Start of Given information

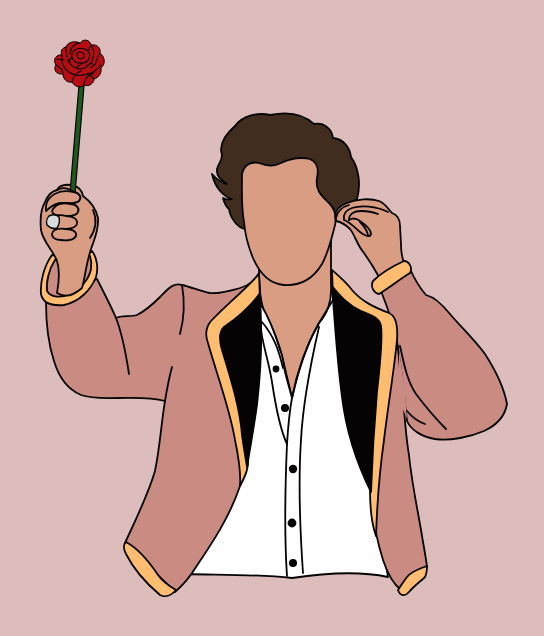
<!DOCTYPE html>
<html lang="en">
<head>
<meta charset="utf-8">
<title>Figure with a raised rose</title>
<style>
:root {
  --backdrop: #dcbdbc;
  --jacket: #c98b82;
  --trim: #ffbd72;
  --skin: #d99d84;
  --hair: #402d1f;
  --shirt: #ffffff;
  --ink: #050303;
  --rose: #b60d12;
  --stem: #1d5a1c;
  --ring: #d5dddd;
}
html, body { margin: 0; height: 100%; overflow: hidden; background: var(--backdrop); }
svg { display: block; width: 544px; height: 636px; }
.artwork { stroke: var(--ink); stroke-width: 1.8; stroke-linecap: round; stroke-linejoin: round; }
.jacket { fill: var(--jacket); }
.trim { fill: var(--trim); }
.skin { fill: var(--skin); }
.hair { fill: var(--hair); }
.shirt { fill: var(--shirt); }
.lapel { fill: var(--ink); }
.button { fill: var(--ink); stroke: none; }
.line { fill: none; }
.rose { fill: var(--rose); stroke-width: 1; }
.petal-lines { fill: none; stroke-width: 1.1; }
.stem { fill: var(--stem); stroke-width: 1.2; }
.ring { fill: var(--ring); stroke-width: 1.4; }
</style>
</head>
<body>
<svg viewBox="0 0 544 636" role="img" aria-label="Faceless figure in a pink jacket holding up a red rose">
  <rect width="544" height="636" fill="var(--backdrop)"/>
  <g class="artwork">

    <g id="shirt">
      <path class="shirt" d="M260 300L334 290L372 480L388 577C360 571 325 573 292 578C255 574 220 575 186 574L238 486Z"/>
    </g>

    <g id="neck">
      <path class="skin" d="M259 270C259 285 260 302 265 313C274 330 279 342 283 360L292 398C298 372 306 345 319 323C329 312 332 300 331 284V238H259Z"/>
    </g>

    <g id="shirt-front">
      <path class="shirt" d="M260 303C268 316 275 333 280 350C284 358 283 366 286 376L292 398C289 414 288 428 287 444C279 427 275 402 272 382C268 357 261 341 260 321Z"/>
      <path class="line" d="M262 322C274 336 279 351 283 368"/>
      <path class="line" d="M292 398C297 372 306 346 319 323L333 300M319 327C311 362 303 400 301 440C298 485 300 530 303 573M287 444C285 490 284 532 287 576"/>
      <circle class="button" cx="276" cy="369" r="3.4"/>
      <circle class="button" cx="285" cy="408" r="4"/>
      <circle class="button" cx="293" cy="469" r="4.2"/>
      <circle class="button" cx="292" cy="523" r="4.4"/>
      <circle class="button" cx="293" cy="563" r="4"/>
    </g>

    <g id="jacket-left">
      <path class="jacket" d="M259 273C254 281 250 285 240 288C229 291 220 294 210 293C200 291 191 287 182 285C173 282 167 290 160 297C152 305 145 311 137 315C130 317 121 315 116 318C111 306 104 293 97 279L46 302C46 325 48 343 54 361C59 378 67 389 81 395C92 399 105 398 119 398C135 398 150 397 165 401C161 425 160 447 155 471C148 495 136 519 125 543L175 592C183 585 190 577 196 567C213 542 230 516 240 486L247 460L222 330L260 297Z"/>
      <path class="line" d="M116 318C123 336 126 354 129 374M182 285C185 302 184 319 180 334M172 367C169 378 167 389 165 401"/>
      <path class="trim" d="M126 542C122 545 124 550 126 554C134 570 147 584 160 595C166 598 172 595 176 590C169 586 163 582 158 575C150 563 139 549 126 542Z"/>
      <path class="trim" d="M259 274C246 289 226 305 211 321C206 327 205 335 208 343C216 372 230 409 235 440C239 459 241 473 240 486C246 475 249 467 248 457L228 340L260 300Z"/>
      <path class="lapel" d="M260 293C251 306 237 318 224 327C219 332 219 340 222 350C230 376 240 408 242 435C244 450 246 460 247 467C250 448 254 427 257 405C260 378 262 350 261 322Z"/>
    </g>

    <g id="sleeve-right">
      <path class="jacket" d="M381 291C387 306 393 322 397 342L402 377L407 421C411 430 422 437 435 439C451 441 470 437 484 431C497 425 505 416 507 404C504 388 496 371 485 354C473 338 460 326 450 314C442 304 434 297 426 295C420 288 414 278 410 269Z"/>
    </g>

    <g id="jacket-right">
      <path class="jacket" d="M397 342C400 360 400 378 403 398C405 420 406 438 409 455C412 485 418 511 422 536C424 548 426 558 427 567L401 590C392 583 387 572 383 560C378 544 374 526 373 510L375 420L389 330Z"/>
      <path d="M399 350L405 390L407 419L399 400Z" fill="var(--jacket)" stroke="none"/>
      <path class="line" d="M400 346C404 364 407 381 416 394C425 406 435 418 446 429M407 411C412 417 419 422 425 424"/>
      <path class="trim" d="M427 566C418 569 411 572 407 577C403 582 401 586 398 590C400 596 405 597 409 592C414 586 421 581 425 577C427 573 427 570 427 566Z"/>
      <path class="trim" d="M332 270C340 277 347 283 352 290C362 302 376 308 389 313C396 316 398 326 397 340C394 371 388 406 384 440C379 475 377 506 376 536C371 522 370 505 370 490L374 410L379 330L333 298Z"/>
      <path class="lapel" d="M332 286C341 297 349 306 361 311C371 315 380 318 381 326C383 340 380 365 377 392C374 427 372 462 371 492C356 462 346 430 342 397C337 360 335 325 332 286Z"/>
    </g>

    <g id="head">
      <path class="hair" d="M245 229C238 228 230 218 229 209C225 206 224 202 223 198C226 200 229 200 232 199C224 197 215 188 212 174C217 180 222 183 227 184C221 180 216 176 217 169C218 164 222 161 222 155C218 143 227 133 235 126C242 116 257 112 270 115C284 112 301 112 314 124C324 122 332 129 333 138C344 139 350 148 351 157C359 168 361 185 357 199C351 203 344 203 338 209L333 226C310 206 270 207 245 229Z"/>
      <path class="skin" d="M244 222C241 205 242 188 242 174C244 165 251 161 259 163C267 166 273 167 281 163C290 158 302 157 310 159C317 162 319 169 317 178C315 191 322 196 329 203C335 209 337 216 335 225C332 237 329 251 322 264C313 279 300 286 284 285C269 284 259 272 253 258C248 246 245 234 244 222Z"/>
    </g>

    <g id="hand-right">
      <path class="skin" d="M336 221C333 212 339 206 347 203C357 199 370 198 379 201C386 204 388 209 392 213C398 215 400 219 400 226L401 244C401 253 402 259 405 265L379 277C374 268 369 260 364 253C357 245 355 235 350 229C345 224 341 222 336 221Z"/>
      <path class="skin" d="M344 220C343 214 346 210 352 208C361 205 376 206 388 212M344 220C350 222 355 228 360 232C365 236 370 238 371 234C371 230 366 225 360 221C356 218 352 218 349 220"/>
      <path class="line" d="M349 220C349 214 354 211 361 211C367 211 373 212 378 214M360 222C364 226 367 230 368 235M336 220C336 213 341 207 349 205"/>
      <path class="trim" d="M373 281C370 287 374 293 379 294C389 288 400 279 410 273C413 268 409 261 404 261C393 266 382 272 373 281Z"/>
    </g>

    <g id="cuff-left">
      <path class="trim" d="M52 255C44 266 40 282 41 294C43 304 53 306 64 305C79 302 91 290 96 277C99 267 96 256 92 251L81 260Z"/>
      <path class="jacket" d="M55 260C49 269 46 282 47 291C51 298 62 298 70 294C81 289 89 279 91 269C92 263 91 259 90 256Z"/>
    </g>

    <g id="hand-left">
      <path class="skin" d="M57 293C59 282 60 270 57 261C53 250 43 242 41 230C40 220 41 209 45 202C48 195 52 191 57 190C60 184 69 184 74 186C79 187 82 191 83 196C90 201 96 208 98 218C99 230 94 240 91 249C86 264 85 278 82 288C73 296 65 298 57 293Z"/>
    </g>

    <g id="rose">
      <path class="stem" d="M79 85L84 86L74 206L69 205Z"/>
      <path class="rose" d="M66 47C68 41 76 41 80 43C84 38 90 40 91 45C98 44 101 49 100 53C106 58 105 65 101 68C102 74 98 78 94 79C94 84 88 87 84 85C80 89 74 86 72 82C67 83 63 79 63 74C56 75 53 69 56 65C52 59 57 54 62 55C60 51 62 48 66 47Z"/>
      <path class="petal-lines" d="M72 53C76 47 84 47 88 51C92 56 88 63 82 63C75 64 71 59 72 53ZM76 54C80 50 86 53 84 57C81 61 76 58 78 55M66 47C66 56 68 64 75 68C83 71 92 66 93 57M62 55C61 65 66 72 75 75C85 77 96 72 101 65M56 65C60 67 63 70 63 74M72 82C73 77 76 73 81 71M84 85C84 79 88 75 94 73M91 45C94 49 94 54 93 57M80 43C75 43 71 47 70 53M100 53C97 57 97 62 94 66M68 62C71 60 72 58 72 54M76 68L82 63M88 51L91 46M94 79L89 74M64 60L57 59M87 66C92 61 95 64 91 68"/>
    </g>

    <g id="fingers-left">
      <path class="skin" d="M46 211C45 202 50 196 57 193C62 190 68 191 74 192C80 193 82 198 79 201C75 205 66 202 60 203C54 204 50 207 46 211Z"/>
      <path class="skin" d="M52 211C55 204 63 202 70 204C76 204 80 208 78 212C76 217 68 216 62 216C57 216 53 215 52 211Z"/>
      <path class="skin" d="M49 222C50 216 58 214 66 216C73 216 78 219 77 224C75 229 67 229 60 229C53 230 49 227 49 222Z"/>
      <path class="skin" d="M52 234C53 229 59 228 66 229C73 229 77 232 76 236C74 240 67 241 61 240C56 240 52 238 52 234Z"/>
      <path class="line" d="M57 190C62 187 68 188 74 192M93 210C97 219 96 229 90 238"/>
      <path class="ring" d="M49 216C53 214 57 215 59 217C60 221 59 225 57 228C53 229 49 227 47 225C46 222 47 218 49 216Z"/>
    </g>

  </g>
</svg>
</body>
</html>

End of Given information
Start of Given information

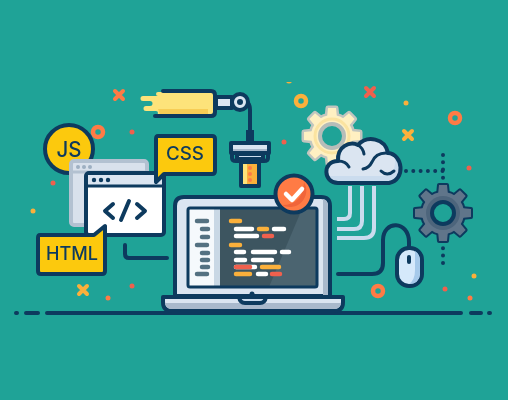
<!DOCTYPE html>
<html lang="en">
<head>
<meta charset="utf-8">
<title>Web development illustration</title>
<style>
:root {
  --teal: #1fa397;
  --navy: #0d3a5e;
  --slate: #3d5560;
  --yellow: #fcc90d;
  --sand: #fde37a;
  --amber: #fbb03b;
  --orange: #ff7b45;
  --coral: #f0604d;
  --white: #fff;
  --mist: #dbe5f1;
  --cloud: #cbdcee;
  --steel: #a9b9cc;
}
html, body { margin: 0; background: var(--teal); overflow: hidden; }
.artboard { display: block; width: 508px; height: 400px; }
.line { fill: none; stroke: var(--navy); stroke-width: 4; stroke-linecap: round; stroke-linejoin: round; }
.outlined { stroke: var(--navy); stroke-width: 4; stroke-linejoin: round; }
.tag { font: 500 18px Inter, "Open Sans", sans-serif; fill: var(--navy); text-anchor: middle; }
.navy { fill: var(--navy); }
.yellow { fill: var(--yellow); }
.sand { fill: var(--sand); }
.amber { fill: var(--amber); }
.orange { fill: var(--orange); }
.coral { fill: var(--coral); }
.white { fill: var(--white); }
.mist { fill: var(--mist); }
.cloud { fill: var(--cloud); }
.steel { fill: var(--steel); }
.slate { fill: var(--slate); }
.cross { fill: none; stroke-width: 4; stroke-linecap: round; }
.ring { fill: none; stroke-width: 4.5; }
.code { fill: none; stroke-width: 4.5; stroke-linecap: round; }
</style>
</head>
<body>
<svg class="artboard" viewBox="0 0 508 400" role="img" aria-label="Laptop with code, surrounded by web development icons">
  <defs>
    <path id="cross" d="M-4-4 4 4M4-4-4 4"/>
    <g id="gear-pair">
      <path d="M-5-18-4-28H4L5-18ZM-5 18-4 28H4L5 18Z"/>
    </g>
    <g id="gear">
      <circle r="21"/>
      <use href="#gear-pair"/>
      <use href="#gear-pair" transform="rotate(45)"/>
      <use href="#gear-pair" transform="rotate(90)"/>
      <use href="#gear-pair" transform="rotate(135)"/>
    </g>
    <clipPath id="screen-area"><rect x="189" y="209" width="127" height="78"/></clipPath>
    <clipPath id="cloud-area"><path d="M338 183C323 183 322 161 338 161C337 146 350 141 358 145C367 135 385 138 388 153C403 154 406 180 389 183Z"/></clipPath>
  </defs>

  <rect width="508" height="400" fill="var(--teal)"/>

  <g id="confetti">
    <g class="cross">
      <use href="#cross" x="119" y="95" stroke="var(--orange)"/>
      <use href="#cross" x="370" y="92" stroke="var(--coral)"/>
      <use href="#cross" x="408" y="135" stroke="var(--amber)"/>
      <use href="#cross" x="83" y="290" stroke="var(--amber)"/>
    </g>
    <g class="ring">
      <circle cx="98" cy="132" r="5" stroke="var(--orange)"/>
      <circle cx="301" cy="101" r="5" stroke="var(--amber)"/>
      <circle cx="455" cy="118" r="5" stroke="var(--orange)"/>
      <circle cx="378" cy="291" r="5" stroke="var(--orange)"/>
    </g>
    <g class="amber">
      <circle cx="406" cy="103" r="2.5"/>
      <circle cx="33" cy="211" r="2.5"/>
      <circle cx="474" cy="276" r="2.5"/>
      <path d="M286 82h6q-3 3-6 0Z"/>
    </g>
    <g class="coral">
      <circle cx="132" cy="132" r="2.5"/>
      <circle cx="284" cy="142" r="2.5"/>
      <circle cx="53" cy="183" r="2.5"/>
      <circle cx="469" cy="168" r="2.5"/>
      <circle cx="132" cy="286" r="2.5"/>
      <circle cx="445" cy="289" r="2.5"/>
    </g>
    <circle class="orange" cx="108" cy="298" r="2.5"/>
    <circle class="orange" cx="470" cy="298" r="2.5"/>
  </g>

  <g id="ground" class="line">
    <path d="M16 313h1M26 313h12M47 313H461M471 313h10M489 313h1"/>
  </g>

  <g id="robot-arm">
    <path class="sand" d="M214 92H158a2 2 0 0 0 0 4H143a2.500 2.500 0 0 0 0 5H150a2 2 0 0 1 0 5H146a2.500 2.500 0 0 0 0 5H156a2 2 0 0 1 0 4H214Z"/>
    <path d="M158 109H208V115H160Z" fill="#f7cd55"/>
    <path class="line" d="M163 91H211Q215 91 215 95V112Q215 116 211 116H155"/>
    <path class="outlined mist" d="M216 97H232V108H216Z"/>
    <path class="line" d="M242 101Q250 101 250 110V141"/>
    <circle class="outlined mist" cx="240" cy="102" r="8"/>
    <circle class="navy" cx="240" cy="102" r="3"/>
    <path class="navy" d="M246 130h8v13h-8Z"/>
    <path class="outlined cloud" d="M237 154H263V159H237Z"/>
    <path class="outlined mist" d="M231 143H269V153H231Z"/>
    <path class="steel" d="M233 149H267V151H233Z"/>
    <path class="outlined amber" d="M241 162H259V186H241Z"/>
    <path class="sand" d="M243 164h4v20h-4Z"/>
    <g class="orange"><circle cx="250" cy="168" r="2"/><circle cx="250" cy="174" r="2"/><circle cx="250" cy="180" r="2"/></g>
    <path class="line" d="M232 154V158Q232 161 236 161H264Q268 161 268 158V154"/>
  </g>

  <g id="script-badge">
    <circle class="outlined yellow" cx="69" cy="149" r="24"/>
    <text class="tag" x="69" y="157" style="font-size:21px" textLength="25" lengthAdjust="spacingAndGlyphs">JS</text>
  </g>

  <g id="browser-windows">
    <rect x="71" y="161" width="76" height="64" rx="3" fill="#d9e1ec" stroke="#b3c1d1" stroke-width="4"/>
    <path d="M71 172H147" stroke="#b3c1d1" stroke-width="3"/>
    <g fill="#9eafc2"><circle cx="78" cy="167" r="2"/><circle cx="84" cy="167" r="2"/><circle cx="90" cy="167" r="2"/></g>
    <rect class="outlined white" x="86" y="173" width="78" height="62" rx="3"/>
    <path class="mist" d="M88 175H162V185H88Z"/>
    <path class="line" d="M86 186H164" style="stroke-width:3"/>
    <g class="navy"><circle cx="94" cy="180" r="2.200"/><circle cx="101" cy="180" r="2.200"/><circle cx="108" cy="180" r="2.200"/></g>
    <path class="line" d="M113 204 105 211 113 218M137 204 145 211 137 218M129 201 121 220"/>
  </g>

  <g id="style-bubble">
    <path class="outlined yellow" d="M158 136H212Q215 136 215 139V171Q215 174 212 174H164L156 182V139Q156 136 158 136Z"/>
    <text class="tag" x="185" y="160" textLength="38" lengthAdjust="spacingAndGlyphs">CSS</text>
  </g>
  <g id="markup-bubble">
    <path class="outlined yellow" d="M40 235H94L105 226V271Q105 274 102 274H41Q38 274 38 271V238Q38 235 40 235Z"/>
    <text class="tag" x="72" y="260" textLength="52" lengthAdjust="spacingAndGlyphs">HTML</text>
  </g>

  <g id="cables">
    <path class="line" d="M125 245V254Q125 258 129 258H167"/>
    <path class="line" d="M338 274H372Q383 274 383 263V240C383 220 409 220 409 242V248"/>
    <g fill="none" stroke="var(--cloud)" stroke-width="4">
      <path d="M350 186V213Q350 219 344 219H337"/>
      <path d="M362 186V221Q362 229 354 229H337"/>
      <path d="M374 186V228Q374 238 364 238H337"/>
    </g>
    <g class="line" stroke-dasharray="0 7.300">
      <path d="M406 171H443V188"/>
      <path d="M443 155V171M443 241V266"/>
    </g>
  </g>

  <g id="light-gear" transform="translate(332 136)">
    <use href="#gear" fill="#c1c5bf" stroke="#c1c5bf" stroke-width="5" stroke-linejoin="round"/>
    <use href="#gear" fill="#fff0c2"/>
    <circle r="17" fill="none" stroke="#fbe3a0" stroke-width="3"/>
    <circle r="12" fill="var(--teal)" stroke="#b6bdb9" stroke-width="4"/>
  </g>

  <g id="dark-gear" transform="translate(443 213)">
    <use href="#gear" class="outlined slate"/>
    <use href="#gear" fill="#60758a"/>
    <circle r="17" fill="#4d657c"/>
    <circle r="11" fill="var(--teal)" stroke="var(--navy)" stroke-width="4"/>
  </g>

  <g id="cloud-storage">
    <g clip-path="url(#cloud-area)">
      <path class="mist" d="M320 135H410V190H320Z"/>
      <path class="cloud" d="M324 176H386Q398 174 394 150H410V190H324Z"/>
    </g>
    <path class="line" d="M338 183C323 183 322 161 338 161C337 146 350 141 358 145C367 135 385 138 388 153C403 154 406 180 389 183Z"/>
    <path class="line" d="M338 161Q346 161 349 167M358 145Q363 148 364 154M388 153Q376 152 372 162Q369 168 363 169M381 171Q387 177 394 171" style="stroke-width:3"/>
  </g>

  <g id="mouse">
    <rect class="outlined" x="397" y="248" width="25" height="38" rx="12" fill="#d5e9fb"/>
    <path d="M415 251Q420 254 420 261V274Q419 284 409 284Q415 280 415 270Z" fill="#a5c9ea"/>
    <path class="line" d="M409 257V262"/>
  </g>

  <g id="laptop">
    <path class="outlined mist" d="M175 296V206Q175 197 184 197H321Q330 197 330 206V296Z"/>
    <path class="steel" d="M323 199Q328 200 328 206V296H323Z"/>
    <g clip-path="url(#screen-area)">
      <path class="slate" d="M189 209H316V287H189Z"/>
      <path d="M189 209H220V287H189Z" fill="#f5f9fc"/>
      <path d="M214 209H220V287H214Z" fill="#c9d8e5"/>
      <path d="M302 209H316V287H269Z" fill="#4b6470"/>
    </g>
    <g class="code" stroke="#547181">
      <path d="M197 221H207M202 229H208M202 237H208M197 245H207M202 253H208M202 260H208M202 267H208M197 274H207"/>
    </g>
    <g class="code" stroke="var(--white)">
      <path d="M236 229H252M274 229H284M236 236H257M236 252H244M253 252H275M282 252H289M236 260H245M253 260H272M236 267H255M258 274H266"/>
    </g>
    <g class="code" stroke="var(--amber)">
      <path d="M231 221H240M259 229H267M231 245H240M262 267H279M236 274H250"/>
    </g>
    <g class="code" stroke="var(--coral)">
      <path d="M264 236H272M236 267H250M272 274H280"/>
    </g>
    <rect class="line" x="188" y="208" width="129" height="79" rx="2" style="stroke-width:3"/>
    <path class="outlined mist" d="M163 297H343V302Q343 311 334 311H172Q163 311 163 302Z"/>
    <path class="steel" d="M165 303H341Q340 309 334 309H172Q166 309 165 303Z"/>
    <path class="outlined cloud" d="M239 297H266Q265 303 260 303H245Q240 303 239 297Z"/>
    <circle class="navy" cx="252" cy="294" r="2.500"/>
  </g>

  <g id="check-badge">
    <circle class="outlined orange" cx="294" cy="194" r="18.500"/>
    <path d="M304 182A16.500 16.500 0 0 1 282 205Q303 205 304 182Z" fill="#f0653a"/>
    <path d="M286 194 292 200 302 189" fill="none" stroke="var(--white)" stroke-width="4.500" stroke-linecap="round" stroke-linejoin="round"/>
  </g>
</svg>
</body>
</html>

End of Given information

Problem statement: The lines you need are those containing "textLength"; find them in the records and copy them.

Task answer:
    <text class="tag" x="69" y="157" style="font-size:21px" textLength="25" lengthAdjust="spacingAndGlyphs">JS</text>
    <text class="tag" x="185" y="160" textLength="38" lengthAdjust="spacingAndGlyphs">CSS</text>
    <text class="tag" x="72" y="260" textLength="52" lengthAdjust="spacingAndGlyphs">HTML</text>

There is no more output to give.